A former engineering focused work colleague of mine, now based in Boston, was checking out the expo floor vendors in his capacity of IT SVP at a large console games company, and was bewildered by the many similar products in the space and what their specific utility was. It's easy to forget when you're close to a space how those outside the 2.0 bubble experience it.
A couple of other session attendees commented on the 'cult like' confidence and inner circle of some of the large company community management employees dominating the proceedings. This isn't particularly healthy if the conference is to grow into the type of larger trade show where large sized enterprise deals are conducted based on clear value benefits.
For vendors like Cisco - who finally unveiled their new Quad voice, video and collaborative networking offering at Enterprise 2.0 - Microsoft's Sharepoint, IBM's Lotus and other large players this space is going to grow and mature regardless. The question is whether operations employee experiences are relevant at this scale: they are a valuable part of the conference experience but individual career advancements are a very different voyage to strategic planning against core business processes and goals, at scale and over time.
These are what sell large scale enterprise software: clear solutions to successfully solve known business problems. 'Adoption' arguments don't hold much water for me: business doesn't typically make expensive decisions to implement equipment because they are impressed by the promise of social movements and ideas.
The fact that it's currently fashionable to socialize and share personal information online using free-to-the-user communication and community technologies, (Facebook, Twitter etc) funded for profit by data mining advertising models, doesn't map directly to the way we work together during the working week.
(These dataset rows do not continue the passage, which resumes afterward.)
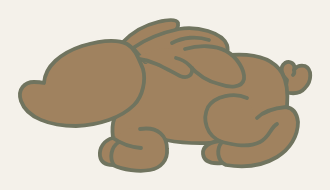
<!DOCTYPE html>
<html lang="en">
<head>
<meta charset="utf-8">
<title>Crouching animal</title>
<style>
:root { --paper: #f4f1ea; --fur: #a0825f; --outline: #70745f; }
html, body { margin: 0; background: var(--paper); overflow: hidden; }
.canvas { display: block; width: 330px; height: 190px; background: var(--paper); }
.animal { fill: var(--fur); stroke: var(--outline); stroke-width: 3.8; stroke-linecap: round; stroke-linejoin: round; }
.crease { fill: none; }
</style>
</head>
<body>
<svg class="canvas" viewBox="0 0 330 190" role="img" aria-label="Brown long-eared animal crouching low with its nose to the left">
  <g class="animal">
    <path class="tail" d="M285 92C292 94 300 94 305 88C312 81 312 69 305 66C300 65 296 67 294 70C296 64 290 60 285 63C279 67 282 76 287 80Z"/>
    <path class="crease" d="M294 70Q295 73 293 75"/>
    <path class="body" d="M140 60L230 55C258 53 274 60 282 73C288 83 288 95 287 107L270 140L210 143Q186 144 166 140L113 138C111 122 114 112 128 106Z"/>
    <g class="hind-leg">
      <path class="far-toe" d="M222 141C210 141 202 147 203 154C204 162 212 164 222 163Z"/>
      <path class="thigh" d="M247 98C234 92 215 96 208 107C202 119 206 136 222 142C216 149 217 161 226 165C243 168 262 166 277 157C290 149 298 136 298 122C297 113 293 108 286 107C278 109 265 111 257 118Z" stroke="none"/>
      <path class="crease" d="M247 98C234 92 215 96 208 107C202 119 206 136 222 142C216 149 217 161 226 165C243 168 262 166 277 157C290 149 298 136 298 122C297 113 293 108 286 107C275 108 264 111 257 118"/>
      <path class="crease" d="M277 124C270 128 270 137 260 142C248 148 234 145 222 142"/>
    </g>
    <g class="front-leg">
      <path class="paw" d="M113 138C104 140 99 148 100 156C101 163 107 165 113 165C123 170 139 172 150 170C161 168 168 160 167 149C167 137 159 127 140 129L128 128Z" stroke="none"/>
      <path class="crease" d="M140 129C159 126 167 137 167 149C168 160 161 168 150 170C139 172 123 170 113 165C107 165 101 163 100 156C99 148 104 140 113 138C120 143 130 147 141 148"/>
      <path class="crease" d="M119 142C111 147 109 158 114 165"/>
    </g>
    <path class="far-ear" d="M122 43C132 32 145 25 158 22C166 20 176 18 178 23C179 28 176 31 171 34L150 44L137 56Z"/>
    <path class="ear-back" d="M133 48C147 38 165 32 179 29C197 26 222 32 227 45C229 52 226 55 222 56L190 62L145 62Z"/>
    <path class="near-ear" d="M185 49C199 45 215 45 226 51C237 57 245 70 244 79C242 88 230 88 219 84C209 82 199 76 193 68C192 75 188 79 180 76C170 71 160 66 148 64L136 57L160 48Z" stroke="none"/>
    <path class="crease" d="M185 49C199 45 215 45 226 51C237 57 245 70 244 79C242 88 230 88 219 84C206 81 195 72 189 65C184 60 180 59 176 58"/>
    <path class="crease" d="M192 68C193 75 188 79 180 76C168 70 155 61 139 59"/>
    <path class="crease" d="M172 43C183 37 197 36 209 40"/>
    <path class="head" d="M44 83C45 66 61 53 82 46C99 41 117 39 127 44C136 49 139 60 143 69C146 80 143 96 134 105C121 118 99 125 76 126C50 126 27 118 21 101C17 89 25 82 34 82Q40 82 44 83Z"/>
  </g>
</svg>
</body>
</html>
Viral, grass roots adoption of low cost 2.0 collaboration was briefly all the rage before the world economy collapsed, typically flying under the radar before being cruelly stamped out by those whose management careers felt threatened by apparent self organization.
The core problems businesses are interested in solving are fundamentally based on making more money: supposedly altruistic behavior 'adoption' is rife with psychological realities and hierarchy challenges which can actually make companies more inefficient. The enabling technologies are the last part of this equation and there is no human change management button in the admin consoles that can make employees break work lifelong habits to stop knowledge hoarding, offline document creation and one to one communication.
As we covered during our Strategy and Tactics track sessions, It takes a concerted effort to identify and strategize desirable, achievable business goals, and then identify the people, process and technology decisions to realize enduring uptake by the workforce towards their successful execution.
Our complicated social life collaborative activities often involve mobile technologies to keep friends informed on location and decisions about what to do and where to go. Our 'social networks' are often online journals of these activities, with photos, video and comments.
Our work life typically involves being told what to do and where to go to make it happen. We have some self organizational opportunities within certain management boundaries but historically most employees are not comfortable with experimentation within new, unfamiliar technologies.
Obviously hopeful ideas that 'young people' coming into the workforce will work in the same way as they socialize is optimistic, particularly around organizational direction where contextual awareness decisions and direction is everything.
While we can make mistakes and experiment on our own terms in our own time, there's a lot at stake gambling with your career and company fortunes by trying new ways of interacting and collaborating together.
While some individuals are a terrific fit as collaborative 'Swiss Army Knives', adept, intuitive and facile at multitasking with modern 2.0 tools, most work at a slower, less intuitive pace within safe, familiar boundaries. It's these lowest common denominator workers who are so hard to convince change is real and enduring, particularly if they've lived though previous initiatives that turned out to be a fad.